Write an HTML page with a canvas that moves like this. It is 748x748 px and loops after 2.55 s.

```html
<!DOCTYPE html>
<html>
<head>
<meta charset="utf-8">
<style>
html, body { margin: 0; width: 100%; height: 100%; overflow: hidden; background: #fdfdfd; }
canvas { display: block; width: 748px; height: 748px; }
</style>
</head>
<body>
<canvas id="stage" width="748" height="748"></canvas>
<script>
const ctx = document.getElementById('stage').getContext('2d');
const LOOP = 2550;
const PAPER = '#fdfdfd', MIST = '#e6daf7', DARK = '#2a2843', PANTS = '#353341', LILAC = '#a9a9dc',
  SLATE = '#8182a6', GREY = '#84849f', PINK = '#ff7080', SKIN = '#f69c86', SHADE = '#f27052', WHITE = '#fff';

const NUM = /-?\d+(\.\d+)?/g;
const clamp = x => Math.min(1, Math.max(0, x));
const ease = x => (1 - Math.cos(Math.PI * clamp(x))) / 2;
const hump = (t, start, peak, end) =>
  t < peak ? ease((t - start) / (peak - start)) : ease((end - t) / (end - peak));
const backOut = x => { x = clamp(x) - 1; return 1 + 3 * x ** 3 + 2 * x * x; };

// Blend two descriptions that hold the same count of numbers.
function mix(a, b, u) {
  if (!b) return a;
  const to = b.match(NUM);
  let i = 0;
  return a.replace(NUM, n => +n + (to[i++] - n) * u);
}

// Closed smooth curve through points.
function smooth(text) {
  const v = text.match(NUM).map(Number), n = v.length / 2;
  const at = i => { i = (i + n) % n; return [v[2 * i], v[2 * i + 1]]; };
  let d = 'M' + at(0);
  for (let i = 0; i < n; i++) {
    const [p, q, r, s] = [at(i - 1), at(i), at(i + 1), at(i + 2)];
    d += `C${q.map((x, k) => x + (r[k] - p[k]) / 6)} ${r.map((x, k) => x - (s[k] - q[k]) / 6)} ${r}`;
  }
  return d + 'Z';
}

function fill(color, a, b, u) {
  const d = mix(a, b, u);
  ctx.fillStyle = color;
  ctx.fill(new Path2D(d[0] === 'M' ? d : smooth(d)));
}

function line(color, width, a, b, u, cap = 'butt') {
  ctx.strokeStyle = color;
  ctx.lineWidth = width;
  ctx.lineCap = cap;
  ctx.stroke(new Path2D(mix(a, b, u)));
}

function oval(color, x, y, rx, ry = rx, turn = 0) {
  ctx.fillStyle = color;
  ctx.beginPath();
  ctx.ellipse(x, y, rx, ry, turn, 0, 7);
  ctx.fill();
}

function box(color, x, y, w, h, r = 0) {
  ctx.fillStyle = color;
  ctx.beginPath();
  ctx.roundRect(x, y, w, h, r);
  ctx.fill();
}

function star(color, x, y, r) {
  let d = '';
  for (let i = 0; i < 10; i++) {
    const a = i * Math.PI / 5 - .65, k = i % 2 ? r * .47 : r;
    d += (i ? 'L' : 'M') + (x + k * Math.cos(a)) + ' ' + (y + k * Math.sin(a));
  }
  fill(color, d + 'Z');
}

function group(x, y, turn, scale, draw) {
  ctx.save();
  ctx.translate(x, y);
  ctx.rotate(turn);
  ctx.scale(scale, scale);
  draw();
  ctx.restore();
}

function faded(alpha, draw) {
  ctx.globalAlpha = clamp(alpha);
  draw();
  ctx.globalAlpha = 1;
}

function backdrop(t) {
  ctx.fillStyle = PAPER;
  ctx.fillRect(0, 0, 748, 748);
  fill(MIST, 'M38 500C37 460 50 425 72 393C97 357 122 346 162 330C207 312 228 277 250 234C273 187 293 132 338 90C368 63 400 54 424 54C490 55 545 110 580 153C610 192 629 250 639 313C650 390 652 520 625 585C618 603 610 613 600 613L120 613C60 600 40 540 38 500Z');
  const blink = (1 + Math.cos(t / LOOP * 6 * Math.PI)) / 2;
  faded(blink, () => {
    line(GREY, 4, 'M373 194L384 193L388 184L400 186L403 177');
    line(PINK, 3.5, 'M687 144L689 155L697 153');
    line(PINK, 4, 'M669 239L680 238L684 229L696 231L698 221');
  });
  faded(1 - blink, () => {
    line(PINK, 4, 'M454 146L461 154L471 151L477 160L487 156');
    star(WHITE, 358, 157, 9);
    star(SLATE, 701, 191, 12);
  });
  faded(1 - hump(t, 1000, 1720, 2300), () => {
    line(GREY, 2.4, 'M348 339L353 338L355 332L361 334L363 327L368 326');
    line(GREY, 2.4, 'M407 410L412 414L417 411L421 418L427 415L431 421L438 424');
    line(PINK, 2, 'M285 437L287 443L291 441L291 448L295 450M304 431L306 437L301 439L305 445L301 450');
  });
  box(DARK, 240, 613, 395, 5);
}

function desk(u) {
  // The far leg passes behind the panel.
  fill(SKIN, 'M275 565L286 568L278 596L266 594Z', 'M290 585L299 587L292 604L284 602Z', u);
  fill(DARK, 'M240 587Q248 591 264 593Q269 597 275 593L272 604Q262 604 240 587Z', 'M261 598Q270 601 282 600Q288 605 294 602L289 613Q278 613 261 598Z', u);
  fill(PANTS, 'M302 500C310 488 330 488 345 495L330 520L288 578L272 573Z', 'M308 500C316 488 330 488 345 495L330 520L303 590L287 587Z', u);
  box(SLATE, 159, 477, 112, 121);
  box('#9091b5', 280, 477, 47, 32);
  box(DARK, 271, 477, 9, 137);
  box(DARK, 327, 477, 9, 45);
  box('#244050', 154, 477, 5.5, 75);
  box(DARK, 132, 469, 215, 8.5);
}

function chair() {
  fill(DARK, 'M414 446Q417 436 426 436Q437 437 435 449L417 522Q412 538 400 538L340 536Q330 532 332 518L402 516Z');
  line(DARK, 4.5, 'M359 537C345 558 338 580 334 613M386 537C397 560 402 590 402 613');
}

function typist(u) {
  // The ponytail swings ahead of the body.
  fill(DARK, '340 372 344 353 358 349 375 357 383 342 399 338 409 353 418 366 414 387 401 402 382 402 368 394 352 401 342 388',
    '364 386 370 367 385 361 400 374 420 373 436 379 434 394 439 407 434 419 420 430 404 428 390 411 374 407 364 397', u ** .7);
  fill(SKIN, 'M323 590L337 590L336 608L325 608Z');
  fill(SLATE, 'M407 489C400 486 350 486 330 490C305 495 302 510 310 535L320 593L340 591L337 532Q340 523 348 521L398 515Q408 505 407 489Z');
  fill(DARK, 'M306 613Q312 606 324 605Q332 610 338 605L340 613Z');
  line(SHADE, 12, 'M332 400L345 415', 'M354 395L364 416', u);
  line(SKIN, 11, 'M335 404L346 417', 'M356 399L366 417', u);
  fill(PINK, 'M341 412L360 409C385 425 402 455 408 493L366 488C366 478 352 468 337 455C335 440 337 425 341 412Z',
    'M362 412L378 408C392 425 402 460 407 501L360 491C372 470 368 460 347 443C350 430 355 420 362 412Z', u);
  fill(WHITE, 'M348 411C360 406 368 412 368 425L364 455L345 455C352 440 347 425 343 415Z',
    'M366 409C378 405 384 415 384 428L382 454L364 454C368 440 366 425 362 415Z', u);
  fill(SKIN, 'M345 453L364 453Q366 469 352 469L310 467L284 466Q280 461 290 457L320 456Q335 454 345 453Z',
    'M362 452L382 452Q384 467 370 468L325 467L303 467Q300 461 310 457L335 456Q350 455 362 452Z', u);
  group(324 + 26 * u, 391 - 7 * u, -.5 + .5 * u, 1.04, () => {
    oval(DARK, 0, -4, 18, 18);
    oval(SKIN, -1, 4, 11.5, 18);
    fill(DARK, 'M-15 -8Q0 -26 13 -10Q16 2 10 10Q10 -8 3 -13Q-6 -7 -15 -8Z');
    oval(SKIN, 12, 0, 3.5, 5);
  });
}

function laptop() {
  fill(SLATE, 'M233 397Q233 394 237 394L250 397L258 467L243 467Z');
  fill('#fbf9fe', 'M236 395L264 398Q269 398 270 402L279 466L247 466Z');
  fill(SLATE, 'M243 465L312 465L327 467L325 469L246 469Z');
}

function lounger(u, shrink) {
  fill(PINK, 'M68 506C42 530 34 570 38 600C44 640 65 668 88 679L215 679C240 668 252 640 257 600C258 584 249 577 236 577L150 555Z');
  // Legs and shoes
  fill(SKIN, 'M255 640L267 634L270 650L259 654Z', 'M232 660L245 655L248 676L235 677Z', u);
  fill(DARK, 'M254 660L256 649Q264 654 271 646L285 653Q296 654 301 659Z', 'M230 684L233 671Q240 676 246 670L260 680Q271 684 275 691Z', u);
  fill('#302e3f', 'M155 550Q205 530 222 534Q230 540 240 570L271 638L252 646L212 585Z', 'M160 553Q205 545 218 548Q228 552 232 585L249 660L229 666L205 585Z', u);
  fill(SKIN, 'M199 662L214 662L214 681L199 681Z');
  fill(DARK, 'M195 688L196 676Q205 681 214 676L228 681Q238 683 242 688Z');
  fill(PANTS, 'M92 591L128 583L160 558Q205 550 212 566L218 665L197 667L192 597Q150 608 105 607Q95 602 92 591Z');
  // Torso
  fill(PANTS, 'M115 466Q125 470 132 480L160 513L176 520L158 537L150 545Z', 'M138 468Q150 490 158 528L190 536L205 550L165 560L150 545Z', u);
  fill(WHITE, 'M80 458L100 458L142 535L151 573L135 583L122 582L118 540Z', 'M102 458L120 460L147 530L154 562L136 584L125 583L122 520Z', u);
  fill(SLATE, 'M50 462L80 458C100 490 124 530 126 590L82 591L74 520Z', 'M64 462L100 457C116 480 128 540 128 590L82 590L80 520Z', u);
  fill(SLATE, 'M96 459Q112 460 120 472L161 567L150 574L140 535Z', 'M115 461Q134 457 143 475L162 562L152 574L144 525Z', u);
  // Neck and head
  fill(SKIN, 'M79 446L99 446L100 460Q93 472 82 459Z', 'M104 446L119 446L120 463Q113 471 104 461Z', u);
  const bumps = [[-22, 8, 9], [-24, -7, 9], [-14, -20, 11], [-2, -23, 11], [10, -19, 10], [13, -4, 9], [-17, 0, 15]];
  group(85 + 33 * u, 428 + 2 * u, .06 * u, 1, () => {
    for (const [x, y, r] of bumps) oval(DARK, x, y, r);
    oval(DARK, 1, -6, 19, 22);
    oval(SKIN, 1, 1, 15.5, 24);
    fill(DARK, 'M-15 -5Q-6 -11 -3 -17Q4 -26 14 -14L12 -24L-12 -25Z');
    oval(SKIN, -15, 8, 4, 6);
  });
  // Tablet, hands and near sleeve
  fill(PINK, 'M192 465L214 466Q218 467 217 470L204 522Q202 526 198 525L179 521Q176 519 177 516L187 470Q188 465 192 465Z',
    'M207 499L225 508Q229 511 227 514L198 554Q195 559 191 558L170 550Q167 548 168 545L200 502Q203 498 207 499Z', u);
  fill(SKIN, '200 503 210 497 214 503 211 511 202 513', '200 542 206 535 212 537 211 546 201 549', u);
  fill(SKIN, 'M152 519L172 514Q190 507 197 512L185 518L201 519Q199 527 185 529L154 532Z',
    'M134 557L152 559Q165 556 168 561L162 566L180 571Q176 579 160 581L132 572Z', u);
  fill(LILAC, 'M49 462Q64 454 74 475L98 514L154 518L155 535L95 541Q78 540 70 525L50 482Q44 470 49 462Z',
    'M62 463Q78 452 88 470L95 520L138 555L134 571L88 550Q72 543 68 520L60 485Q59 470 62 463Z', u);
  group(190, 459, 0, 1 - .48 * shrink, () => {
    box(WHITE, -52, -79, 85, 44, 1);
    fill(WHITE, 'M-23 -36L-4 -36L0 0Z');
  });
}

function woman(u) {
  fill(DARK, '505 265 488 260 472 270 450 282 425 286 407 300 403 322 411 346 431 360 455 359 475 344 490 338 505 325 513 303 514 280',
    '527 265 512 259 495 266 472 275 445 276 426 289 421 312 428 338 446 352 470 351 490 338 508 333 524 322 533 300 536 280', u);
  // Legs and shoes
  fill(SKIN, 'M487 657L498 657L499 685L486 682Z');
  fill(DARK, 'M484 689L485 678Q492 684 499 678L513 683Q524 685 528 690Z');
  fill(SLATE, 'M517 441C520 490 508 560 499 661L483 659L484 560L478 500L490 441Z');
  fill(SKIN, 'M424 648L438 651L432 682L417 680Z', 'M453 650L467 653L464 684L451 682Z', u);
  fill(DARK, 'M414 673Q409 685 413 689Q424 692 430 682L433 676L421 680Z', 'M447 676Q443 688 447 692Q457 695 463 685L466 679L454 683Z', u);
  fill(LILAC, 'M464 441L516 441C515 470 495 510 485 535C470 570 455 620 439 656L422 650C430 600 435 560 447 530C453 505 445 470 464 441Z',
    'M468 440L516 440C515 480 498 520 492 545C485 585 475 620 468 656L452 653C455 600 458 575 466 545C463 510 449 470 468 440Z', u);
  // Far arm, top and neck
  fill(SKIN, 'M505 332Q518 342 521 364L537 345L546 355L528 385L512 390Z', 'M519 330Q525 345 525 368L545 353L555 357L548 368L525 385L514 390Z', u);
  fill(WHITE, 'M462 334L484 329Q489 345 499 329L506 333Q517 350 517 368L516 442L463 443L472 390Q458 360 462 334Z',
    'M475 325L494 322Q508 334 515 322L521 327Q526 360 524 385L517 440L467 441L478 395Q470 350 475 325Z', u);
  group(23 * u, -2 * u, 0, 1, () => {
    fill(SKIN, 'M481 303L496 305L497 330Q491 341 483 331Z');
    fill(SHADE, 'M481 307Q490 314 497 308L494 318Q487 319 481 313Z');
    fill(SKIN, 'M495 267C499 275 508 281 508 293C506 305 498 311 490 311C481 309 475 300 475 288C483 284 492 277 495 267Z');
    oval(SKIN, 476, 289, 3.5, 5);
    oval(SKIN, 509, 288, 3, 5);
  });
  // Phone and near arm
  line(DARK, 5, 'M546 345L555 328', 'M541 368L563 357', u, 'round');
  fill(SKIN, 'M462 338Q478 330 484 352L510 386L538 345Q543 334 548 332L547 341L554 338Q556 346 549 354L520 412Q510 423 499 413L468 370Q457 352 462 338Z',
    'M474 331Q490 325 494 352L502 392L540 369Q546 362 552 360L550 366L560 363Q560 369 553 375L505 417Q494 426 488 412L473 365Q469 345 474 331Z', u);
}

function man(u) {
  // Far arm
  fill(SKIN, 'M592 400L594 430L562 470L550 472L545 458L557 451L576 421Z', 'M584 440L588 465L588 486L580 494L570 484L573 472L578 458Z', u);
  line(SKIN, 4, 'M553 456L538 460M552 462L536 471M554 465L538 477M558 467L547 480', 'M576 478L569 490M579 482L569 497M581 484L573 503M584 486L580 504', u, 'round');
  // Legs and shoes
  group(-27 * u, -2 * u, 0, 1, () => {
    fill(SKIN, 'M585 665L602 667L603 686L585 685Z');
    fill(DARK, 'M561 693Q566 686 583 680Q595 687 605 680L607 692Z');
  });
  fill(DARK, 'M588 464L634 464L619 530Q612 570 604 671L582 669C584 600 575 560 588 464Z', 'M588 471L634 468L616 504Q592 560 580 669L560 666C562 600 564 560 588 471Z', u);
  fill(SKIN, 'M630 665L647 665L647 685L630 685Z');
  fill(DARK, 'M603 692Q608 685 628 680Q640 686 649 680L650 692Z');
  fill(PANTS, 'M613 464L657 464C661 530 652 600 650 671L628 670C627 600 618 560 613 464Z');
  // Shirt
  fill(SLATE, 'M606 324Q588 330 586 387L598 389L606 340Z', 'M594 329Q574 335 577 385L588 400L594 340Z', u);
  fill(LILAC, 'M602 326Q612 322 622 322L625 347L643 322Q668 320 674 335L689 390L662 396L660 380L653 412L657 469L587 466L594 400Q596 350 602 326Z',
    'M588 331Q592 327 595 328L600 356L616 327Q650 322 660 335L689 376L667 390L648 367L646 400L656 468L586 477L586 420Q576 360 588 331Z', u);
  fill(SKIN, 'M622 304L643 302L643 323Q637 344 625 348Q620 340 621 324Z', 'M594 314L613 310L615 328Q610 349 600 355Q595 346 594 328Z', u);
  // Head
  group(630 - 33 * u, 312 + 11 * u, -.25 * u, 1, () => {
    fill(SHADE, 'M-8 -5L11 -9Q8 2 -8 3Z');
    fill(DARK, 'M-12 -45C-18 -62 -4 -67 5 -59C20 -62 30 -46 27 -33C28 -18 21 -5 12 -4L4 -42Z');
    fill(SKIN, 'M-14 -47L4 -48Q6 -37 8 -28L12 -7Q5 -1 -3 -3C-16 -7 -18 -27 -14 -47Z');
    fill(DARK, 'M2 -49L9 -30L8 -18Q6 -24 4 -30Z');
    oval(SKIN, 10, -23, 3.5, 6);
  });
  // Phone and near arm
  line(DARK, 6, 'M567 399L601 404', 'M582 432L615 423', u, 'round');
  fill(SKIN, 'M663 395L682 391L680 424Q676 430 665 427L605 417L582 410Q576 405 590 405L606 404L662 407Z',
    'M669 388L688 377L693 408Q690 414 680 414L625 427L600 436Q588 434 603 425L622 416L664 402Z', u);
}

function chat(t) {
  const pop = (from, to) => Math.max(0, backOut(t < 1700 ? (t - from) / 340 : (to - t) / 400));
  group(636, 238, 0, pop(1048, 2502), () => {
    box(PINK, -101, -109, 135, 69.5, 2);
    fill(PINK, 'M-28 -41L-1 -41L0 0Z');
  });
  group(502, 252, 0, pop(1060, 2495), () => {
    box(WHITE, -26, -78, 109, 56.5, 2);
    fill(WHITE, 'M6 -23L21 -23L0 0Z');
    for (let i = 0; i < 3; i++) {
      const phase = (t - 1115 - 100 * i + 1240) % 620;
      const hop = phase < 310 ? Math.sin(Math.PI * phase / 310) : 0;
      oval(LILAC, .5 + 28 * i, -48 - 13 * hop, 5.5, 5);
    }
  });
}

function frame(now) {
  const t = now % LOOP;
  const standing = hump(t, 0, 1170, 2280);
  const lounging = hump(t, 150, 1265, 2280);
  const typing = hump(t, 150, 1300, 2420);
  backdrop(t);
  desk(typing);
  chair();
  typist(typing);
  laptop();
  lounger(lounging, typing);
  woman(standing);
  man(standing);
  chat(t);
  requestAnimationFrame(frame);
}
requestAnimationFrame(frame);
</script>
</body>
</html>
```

• _Directions_
Find each line in the records holding the string "return" and show it.

• _Response to the exercise_
const backOut = x => { x = clamp(x) - 1; return 1 + 3 * x ** 3 + 2 * x * x; };
  if (!b) return a;
  return a.replace(NUM, n => +n + (to[i++] - n) * u);
  const at = i => { i = (i + n) % n; return [v[2 * i], v[2 * i + 1]]; };
  return d + 'Z';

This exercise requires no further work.